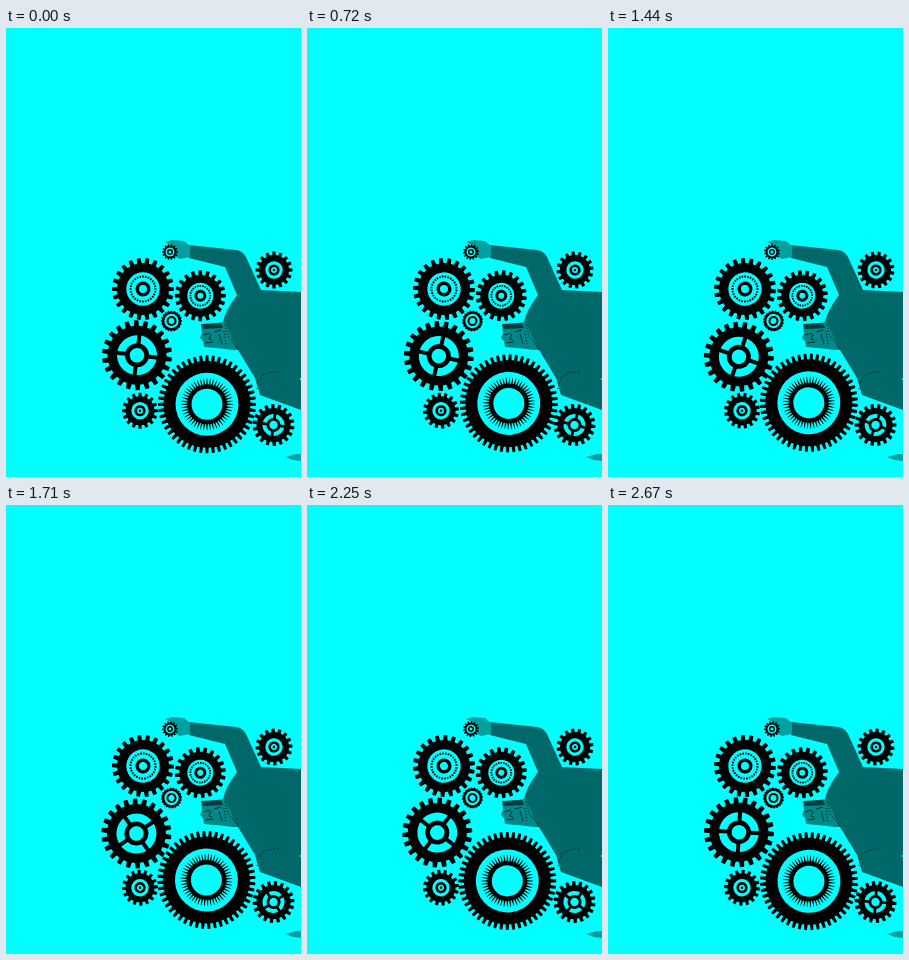
Recreate the animation shown at these times as an HTML page. Size 295 px wide and 449 px high, loop 2700 ms.

```html
<!DOCTYPE html>
<html lang="en">
<head>
<meta charset="utf-8">
<title>Gears</title>
<style>
  html, body { margin: 0; width: 100%; height: 100%; overflow: hidden; background: #0ff; }
  svg { display: block; width: 295px; height: 449px; }
</style>
</head>
<body>
<svg id="stage" viewBox="0 0 295 449" fill="none">
  <g id="figure">
    <path fill="#006868" d="M183 217 230 222Q237 223 240 229L255 262 295 264V382L254 367 249 350 232 322 219 321 217 294Q219 283 231 267L219 239 183 230Z"/>
    <path fill="#00a0a0" d="M159 214 166 212 178 213 184 218V229L174 231 162 225 167 218Z"/>
    <path fill="#00a0a0" d="M279 429 290 426 295 426V433L287 432Z"/>
    <path fill="#008888" d="M195 297 218 294 224 305 231 322 198 319 197 313 194 310 196 305Z"/>
    <path fill="#003c3c" d="M195 296 215 295 217 300 197 301Z"/>
    <path stroke="#002c2c" d="M197 307 204 305M208 304 215 302M205 306 203 311 206 312M199 315 207 314M213 306 216 316"/>
    <path stroke="#000" stroke-dasharray="1 2" d="M219 297 222 308 232 321M218 303 220 317M251 361Q252 343 273 344"/>
    <path fill="#0ff" d="M294 350h1v2h-1z"/>
  </g>
</svg>
<script>
const LOOP = 2700, STEP = 30;
const stage = document.getElementById('stage');

function add(parent, tag, attrs) {
  const node = document.createElementNS('http://www.w3.org/2000/svg', tag);
  for (const key in attrs) node.setAttribute(key, attrs[key]);
  return parent.appendChild(node);
}

// A ring of evenly spaced bars between two radii.
function bars(g, inner, outer, count, share = 0.5) {
  add(g, 'circle', {
    r: (inner + outer) / 2, stroke: '#000', 'stroke-width': outer - inner,
    pathLength: count, 'stroke-dasharray': `${share} ${1 - share}`,
    'stroke-dashoffset': share / 2
  });
}

// Tapered teeth standing on a circle.
function taper(g, inner, outer, count, base, top) {
  const pitch = 2 * Math.PI / count;
  const point = (r, a) => `${r * Math.cos(a)} ${r * Math.sin(a)}`;
  let d = '';
  for (let i = 0; i < count; i++) {
    const a = i * pitch, b = base * pitch / 2, t = top * pitch / 2;
    d += `M${point(inner, a - b)}L${point(outer, a - t)} ${point(outer, a + t)} ${point(inner, a + b)}Z`;
  }
  add(g, 'path', { d, fill: '#000' });
}

// Discs alternate black and cyan from the rim inwards.
function gear({ x, y, tip, teeth, discs, dir = 1, wobble = 0, phase = 0 }, detail) {
  const spin = add(stage, 'g');
  const g = add(spin, 'g', { transform: `translate(0 ${wobble}) rotate(${phase})` });
  taper(g, discs[0] - 1, tip, teeth, 0.64, 0.42);
  discs.forEach((r, i) => add(g, 'circle', { r, fill: i % 2 ? '#0ff' : '#000' }));
  if (detail) detail(g);
  return angle => spin.setAttribute('transform', `translate(${x} ${y}) rotate(${angle * dir})`);
}

function spokes(inner, outer, width) {
  return g => add(g, 'path', {
    stroke: '#000', 'stroke-width': width,
    d: `M${inner} 0H${outer}M${-inner} 0H${-outer}M0 ${inner}V${outer}M0 ${-inner}V${-outer}`
  });
}

const gears = [
  gear({ x: 137, y: 261, tip: 31, teeth: 22, discs: [26, 16.7, 7.5, 4], dir: -1 },
    g => bars(g, 11.5, 13.5, 28, 0.6)),
  gear({ x: 194.3, y: 267.7, tip: 25.5, teeth: 20, discs: [21, 13, 6, 3] },
    g => bars(g, 9, 10.8, 24, 0.6)),
  gear({ x: 165.5, y: 293, tip: 10.5, teeth: 20, discs: [9.8, 7.2, 5, 3] }),
  gear({ x: 131, y: 328, tip: 35, teeth: 22, discs: [29.5, 20, 12, 7.3], wobble: -0.8, phase: 7 },
    spokes(11, 21, 4)),
  gear({ x: 201, y: 375.5, tip: 49, teeth: 48, discs: [43.5, 31.5, 20, 15.5], dir: -1, wobble: 0.8 },
    g => taper(g, 19, 26, 48, 0.7, 0.15)),
  gear({ x: 268, y: 242, tip: 18.5, teeth: 16, discs: [15, 8.7, 5.6, 3, 1.3], dir: -1 }),
  gear({ x: 134, y: 382.7, tip: 18, teeth: 16, discs: [14.5, 8.7, 5.6, 3, 1.3], dir: -1 }),
  gear({ x: 267.5, y: 397, tip: 21, teeth: 18, discs: [17, 11, 7, 4.2], phase: 8 },
    spokes(6, 12, 2.8)),
  gear({ x: 164, y: 224, tip: 8, teeth: 14, discs: [6.5, 4.5, 3, 1.5] })
];

function draw(now) {
  const angle = Math.floor(now % LOOP / STEP) * STEP / LOOP * 360;
  gears.forEach(turn => turn(angle));
  requestAnimationFrame(draw);
}
draw(performance.now());
</script>
</body>
</html>
```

★ ★ ★ ★ ★ ★ ★

> _Work to be completed_
Give the entries above again exactly, minus their pictures.

> _Solution to this task_
Recreate the animation shown at these times as an HTML page. Size 295 px wide and 449 px high, loop 2700 ms.

```html
<!DOCTYPE html>
<html lang="en">
<head>
<meta charset="utf-8">
<title>Gears</title>
<style>
  html, body { margin: 0; width: 100%; height: 100%; overflow: hidden; background: #0ff; }
  svg { display: block; width: 295px; height: 449px; }
</style>
</head>
<body>
<svg id="stage" viewBox="0 0 295 449" fill="none">
  <g id="figure">
    <path fill="#006868" d="M183 217 230 222Q237 223 240 229L255 262 295 264V382L254 367 249 350 232 322 219 321 217 294Q219 283 231 267L219 239 183 230Z"/>
    <path fill="#00a0a0" d="M159 214 166 212 178 213 184 218V229L174 231 162 225 167 218Z"/>
    <path fill="#00a0a0" d="M279 429 290 426 295 426V433L287 432Z"/>
    <path fill="#008888" d="M195 297 218 294 224 305 231 322 198 319 197 313 194 310 196 305Z"/>
    <path fill="#003c3c" d="M195 296 215 295 217 300 197 301Z"/>
    <path stroke="#002c2c" d="M197 307 204 305M208 304 215 302M205 306 203 311 206 312M199 315 207 314M213 306 216 316"/>
    <path stroke="#000" stroke-dasharray="1 2" d="M219 297 222 308 232 321M218 303 220 317M251 361Q252 343 273 344"/>
    <path fill="#0ff" d="M294 350h1v2h-1z"/>
  </g>
</svg>
<script>
const LOOP = 2700, STEP = 30;
const stage = document.getElementById('stage');

function add(parent, tag, attrs) {
  const node = document.createElementNS('http://www.w3.org/2000/svg', tag);
  for (const key in attrs) node.setAttribute(key, attrs[key]);
  return parent.appendChild(node);
}

// A ring of evenly spaced bars between two radii.
function bars(g, inner, outer, count, share = 0.5) {
  add(g, 'circle', {
    r: (inner + outer) / 2, stroke: '#000', 'stroke-width': outer - inner,
    pathLength: count, 'stroke-dasharray': `${share} ${1 - share}`,
    'stroke-dashoffset': share / 2
  });
}

// Tapered teeth standing on a circle.
function taper(g, inner, outer, count, base, top) {
  const pitch = 2 * Math.PI / count;
  const point = (r, a) => `${r * Math.cos(a)} ${r * Math.sin(a)}`;
  let d = '';
  for (let i = 0; i < count; i++) {
    const a = i * pitch, b = base * pitch / 2, t = top * pitch / 2;
    d += `M${point(inner, a - b)}L${point(outer, a - t)} ${point(outer, a + t)} ${point(inner, a + b)}Z`;
  }
  add(g, 'path', { d, fill: '#000' });
}

// Discs alternate black and cyan from the rim inwards.
function gear({ x, y, tip, teeth, discs, dir = 1, wobble = 0, phase = 0 }, detail) {
  const spin = add(stage, 'g');
  const g = add(spin, 'g', { transform: `translate(0 ${wobble}) rotate(${phase})` });
  taper(g, discs[0] - 1, tip, teeth, 0.64, 0.42);
  discs.forEach((r, i) => add(g, 'circle', { r, fill: i % 2 ? '#0ff' : '#000' }));
  if (detail) detail(g);
  return angle => spin.setAttribute('transform', `translate(${x} ${y}) rotate(${angle * dir})`);
}

function spokes(inner, outer, width) {
  return g => add(g, 'path', {
    stroke: '#000', 'stroke-width': width,
    d: `M${inner} 0H${outer}M${-inner} 0H${-outer}M0 ${inner}V${outer}M0 ${-inner}V${-outer}`
  });
}

const gears = [
  gear({ x: 137, y: 261, tip: 31, teeth: 22, discs: [26, 16.7, 7.5, 4], dir: -1 },
    g => bars(g, 11.5, 13.5, 28, 0.6)),
  gear({ x: 194.3, y: 267.7, tip: 25.5, teeth: 20, discs: [21, 13, 6, 3] },
    g => bars(g, 9, 10.8, 24, 0.6)),
  gear({ x: 165.5, y: 293, tip: 10.5, teeth: 20, discs: [9.8, 7.2, 5, 3] }),
  gear({ x: 131, y: 328, tip: 35, teeth: 22, discs: [29.5, 20, 12, 7.3], wobble: -0.8, phase: 7 },
    spokes(11, 21, 4)),
  gear({ x: 201, y: 375.5, tip: 49, teeth: 48, discs: [43.5, 31.5, 20, 15.5], dir: -1, wobble: 0.8 },
    g => taper(g, 19, 26, 48, 0.7, 0.15)),
  gear({ x: 268, y: 242, tip: 18.5, teeth: 16, discs: [15, 8.7, 5.6, 3, 1.3], dir: -1 }),
  gear({ x: 134, y: 382.7, tip: 18, teeth: 16, discs: [14.5, 8.7, 5.6, 3, 1.3], dir: -1 }),
  gear({ x: 267.5, y: 397, tip: 21, teeth: 18, discs: [17, 11, 7, 4.2], phase: 8 },
    spokes(6, 12, 2.8)),
  gear({ x: 164, y: 224, tip: 8, teeth: 14, discs: [6.5, 4.5, 3, 1.5] })
];

function draw(now) {
  const angle = Math.floor(now % LOOP / STEP) * STEP / LOOP * 360;
  gears.forEach(turn => turn(angle));
  requestAnimationFrame(draw);
}
draw(performance.now());
</script>
</body>
</html>
```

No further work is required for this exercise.